Context: Core biopsy (CB)is a main tool for diagnosis of liver mass lesions. When CB is performed with fine needle aspiration (FNA), the CB may be interpreted by a cytopathologist or gastrointestinal pathologist. Objective: This study compares interpretation of liver mass biopsy between cytopathologist and gastrointestinal pathologist in the era of subspecialty practice. Design: 349 liver mass lesions with FNA and CB performed during a 5-year period were retrieved. All cases were initially interpreted by a cytopathologist and retrospectively reviewed by a gastrointestinal pathologist. Results: The overall agreement was 95.1% (332/349 cases). There was agreement on 57/65 non-neoplastic cases (87.7%)with 8 (12.3%)discordant cases including 4 steatosis (steatohepatitis missed in 3 cases, 1 re-interpreted as focal nodular hyperplasia [FNH]); 3 inflammation (1 necrotizing granulomatous inflammation, 1 massive necrosis instead of fibrosing cholestatic hepatitis, and 1 hepatocellular carcinoma [HCC]was missed); and 1 initially deemed normal re-interpreted as FNH. There was agreement on 275/284 neoplastic cases (96.8%), with 9 (3.2%)discordant cases including: 2 initially interpreted as HCC (1 metastatic adrenal cortical carcinoma, 1 cholangiocarcinoma); 3 adenocarcinomas (2 further defined as prostatic primary, 1 well-differentiated neuroendocrine tumor [WDNET]); 2 metastatic carcinomas (1 tumor-induced fibrosis instead of cirrhosis, 1 LCNEC re-interpreted as WDNET); 1 poorly differentiated carcinoma (re-interpreted as LCNEC); and 1 sarcomatoid carcinoma (re-interpreted as leiomyosarcoma). Conclusion: Cytopathologist and gastrointestinal pathologist are highly concordant in the interpretation of neoplastic liver mass CB. Consultation may improve accuracy in certain non-neoplastic biopsies and neuroendocrine neoplasms.

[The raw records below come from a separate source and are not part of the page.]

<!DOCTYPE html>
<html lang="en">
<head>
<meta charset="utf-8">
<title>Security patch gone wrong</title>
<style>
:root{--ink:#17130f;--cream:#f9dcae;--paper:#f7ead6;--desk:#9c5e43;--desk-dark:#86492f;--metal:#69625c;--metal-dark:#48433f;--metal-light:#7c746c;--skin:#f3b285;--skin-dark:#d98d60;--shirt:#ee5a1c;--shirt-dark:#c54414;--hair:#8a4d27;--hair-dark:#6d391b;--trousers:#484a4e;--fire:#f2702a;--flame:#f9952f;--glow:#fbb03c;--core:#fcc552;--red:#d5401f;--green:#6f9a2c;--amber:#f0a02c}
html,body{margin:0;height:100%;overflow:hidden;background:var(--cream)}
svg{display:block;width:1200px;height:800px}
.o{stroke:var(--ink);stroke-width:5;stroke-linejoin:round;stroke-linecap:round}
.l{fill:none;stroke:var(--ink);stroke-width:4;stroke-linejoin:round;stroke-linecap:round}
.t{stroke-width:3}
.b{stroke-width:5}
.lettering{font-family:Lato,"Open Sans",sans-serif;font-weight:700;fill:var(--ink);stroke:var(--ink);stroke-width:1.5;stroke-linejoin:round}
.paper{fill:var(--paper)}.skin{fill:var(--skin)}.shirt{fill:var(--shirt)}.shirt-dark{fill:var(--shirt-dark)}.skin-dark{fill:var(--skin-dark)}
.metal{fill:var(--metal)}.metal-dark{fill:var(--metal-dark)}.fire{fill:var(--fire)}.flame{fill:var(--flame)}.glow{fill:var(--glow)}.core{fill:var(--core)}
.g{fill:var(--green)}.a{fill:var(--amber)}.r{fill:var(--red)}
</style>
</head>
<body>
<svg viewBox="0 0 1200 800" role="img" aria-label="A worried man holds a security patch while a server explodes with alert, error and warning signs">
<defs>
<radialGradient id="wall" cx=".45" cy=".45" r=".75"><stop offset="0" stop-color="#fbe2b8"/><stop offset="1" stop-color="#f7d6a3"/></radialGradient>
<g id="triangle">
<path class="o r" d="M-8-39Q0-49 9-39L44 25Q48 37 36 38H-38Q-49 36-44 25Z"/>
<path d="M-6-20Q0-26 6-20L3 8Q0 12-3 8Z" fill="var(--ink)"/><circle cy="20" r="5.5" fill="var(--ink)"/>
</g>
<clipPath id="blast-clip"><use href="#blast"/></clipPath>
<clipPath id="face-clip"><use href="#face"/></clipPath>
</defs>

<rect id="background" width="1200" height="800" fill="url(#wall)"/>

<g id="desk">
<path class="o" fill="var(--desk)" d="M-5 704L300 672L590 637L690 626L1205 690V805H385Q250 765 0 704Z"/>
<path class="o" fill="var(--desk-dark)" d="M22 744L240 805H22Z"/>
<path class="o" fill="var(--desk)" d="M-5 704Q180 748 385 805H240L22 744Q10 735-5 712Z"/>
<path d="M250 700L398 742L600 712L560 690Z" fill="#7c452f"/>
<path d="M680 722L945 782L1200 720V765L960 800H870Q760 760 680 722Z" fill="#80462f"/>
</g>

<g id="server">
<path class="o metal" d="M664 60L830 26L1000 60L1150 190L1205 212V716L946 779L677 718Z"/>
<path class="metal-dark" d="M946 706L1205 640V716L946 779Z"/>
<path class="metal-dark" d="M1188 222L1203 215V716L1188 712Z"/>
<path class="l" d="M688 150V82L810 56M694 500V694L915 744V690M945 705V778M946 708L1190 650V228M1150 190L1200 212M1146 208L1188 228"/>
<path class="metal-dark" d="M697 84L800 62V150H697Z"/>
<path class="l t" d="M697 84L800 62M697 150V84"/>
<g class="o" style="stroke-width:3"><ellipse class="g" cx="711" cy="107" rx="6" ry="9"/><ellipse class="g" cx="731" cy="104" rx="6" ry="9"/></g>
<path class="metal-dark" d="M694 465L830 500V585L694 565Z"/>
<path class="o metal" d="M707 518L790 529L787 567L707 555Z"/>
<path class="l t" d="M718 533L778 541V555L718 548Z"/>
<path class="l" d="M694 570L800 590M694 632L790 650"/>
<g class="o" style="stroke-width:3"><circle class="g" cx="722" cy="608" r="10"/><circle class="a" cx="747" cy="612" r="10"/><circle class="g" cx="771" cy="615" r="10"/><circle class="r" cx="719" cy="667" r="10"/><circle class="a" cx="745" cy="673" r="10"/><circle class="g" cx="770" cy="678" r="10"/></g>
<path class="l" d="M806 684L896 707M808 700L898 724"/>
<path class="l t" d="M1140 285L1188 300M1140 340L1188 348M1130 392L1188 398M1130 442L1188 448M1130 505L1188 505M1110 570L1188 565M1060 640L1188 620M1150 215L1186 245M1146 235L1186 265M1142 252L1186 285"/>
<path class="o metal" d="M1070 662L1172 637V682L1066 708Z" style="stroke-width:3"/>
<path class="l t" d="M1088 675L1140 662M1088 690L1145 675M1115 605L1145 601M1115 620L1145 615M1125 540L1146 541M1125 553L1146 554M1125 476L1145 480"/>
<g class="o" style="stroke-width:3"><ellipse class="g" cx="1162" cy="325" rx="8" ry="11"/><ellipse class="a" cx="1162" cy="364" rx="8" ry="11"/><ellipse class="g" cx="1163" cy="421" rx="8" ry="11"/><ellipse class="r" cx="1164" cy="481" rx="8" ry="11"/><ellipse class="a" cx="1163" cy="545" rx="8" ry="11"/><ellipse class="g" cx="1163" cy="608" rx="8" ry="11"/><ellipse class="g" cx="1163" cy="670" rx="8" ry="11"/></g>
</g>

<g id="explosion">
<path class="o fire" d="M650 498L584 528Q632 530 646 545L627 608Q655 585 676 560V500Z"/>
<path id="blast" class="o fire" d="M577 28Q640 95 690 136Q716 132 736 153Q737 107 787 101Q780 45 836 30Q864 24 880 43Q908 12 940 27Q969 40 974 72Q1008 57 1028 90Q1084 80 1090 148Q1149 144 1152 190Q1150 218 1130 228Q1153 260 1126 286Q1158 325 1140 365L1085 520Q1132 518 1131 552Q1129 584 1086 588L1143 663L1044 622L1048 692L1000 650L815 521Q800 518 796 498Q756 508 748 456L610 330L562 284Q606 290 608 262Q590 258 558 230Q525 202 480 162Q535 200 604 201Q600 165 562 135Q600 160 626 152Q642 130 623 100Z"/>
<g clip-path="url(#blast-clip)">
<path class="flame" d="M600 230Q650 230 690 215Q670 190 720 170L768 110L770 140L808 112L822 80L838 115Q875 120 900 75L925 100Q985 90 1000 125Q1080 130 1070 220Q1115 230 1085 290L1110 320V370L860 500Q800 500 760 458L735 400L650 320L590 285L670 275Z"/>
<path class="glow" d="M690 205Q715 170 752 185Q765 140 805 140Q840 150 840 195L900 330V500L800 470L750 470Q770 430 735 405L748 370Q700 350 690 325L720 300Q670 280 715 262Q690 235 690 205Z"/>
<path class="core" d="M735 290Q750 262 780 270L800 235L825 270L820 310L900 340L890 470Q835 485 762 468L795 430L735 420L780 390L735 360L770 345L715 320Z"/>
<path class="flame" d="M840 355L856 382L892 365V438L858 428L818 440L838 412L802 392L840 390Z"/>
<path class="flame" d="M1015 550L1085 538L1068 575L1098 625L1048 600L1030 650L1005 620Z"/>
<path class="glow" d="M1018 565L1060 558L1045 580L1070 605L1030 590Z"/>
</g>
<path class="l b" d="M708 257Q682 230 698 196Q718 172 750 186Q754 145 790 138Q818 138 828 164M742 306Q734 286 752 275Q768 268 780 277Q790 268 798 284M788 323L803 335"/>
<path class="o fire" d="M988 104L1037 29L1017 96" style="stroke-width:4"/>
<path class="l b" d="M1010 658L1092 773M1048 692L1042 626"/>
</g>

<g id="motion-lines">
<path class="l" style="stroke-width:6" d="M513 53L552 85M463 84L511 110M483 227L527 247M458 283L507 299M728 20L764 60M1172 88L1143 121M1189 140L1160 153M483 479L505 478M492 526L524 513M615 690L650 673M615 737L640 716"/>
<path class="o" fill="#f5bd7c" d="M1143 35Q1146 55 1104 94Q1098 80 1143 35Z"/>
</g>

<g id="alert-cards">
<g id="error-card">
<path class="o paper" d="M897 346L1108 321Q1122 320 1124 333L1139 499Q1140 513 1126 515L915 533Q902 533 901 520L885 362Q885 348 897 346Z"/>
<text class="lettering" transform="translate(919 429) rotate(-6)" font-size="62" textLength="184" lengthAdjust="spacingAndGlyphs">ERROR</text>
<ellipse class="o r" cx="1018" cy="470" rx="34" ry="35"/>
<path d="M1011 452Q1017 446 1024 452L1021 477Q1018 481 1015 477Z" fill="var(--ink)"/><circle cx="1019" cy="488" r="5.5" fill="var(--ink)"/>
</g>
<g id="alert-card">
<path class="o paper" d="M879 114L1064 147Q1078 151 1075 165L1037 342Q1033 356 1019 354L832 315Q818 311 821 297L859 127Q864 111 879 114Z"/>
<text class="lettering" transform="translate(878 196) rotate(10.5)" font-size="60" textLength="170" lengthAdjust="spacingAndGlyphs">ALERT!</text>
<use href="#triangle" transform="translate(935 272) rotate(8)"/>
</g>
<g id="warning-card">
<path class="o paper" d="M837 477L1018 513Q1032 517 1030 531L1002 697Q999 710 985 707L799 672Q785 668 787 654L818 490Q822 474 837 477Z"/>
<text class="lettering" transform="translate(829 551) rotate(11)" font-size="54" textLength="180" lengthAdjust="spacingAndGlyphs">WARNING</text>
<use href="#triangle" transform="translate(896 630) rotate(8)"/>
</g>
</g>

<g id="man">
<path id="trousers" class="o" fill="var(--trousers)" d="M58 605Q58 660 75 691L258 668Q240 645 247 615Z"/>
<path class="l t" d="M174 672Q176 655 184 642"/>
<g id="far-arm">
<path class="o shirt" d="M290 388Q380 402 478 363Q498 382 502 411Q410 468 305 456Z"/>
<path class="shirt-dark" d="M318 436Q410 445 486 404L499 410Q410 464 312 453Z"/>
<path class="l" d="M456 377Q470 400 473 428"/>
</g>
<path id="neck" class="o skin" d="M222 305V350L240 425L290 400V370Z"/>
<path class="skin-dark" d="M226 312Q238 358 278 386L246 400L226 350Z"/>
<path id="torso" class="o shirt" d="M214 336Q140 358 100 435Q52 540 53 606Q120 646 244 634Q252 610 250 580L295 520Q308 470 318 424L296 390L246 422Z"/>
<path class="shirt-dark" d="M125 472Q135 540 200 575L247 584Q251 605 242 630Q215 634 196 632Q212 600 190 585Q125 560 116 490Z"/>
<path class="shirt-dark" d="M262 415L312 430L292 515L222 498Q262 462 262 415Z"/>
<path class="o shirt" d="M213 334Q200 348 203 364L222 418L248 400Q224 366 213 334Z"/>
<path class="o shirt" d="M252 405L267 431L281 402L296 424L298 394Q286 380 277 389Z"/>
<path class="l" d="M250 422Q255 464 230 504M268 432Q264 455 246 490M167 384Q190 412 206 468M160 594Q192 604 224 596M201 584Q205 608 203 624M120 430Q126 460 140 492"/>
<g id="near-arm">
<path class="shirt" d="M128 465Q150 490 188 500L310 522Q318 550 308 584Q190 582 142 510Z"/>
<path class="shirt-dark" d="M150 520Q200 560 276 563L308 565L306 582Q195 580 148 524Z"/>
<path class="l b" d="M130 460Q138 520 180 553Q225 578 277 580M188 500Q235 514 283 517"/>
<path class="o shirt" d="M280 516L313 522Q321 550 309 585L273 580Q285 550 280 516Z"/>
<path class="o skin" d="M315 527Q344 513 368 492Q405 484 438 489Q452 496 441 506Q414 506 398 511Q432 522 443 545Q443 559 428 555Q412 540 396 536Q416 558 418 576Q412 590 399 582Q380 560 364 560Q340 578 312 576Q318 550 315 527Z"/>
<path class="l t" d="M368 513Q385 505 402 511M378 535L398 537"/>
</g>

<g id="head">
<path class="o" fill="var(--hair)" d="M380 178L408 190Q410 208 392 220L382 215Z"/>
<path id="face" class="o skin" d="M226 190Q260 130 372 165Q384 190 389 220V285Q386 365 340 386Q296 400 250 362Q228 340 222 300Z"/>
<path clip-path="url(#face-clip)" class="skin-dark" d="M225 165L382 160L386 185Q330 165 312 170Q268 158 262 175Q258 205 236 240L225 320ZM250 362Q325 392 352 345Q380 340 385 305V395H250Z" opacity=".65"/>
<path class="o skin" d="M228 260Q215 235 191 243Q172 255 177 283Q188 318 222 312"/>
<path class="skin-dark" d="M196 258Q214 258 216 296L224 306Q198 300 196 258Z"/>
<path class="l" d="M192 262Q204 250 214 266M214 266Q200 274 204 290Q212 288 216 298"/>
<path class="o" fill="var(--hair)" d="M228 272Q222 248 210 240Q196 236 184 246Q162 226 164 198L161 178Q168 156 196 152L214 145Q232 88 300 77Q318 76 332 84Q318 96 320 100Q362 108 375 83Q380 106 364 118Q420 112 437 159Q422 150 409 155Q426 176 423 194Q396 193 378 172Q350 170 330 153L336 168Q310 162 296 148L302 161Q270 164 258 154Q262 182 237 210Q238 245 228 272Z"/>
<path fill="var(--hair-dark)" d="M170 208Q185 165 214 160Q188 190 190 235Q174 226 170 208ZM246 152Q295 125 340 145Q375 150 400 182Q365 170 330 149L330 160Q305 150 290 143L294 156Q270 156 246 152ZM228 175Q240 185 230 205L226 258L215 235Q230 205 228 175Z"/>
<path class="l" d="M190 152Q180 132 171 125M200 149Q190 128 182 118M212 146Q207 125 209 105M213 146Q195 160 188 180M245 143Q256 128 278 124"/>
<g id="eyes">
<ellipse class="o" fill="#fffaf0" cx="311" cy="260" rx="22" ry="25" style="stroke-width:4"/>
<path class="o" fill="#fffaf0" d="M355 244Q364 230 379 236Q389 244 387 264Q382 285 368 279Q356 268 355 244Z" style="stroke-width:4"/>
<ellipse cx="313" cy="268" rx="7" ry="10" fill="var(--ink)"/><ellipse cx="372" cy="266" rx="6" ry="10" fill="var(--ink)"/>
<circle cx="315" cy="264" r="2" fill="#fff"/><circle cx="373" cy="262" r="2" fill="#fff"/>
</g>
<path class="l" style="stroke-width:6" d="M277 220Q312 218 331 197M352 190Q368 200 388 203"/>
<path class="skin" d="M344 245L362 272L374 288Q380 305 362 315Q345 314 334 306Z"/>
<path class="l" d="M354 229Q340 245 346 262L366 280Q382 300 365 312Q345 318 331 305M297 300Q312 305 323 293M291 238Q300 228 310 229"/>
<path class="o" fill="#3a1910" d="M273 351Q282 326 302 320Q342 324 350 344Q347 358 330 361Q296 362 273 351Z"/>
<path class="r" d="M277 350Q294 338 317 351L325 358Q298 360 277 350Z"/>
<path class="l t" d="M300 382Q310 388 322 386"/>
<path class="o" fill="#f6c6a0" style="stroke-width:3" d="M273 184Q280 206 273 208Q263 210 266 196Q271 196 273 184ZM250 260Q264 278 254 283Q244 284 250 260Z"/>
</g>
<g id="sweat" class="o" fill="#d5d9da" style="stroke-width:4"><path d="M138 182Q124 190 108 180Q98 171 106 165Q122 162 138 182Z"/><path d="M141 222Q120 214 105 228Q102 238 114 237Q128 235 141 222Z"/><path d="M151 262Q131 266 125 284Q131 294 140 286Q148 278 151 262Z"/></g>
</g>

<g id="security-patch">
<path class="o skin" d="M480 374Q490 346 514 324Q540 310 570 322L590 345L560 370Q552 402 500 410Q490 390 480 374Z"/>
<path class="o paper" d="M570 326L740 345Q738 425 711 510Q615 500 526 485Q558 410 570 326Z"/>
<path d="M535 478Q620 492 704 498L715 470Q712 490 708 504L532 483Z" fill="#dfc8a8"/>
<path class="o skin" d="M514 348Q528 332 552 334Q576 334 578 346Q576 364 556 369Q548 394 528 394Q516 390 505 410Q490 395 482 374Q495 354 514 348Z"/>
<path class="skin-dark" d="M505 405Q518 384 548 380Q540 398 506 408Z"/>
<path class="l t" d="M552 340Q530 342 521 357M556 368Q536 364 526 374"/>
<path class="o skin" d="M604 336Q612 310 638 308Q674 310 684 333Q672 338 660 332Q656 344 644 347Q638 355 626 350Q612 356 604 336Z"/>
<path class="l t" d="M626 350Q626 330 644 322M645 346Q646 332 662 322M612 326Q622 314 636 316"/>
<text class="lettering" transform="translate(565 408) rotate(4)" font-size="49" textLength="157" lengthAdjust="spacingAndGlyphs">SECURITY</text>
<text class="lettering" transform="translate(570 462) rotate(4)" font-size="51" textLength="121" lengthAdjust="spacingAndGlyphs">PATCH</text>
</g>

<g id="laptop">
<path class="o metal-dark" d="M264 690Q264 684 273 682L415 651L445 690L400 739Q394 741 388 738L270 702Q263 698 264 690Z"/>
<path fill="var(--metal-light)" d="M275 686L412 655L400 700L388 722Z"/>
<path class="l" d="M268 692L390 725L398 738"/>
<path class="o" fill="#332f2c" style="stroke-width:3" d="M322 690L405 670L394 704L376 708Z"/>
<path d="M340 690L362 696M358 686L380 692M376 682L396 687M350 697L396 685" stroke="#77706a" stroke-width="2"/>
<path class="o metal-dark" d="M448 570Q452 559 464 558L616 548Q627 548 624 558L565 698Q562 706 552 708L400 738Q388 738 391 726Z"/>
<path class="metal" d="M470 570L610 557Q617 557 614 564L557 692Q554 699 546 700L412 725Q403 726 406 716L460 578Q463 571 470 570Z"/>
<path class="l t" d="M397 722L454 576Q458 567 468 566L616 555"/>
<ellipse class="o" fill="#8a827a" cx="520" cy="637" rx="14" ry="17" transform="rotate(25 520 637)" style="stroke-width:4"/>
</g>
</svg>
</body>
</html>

All Science Journal Classification (ASJC) codes
- Pathology and Forensic Medicine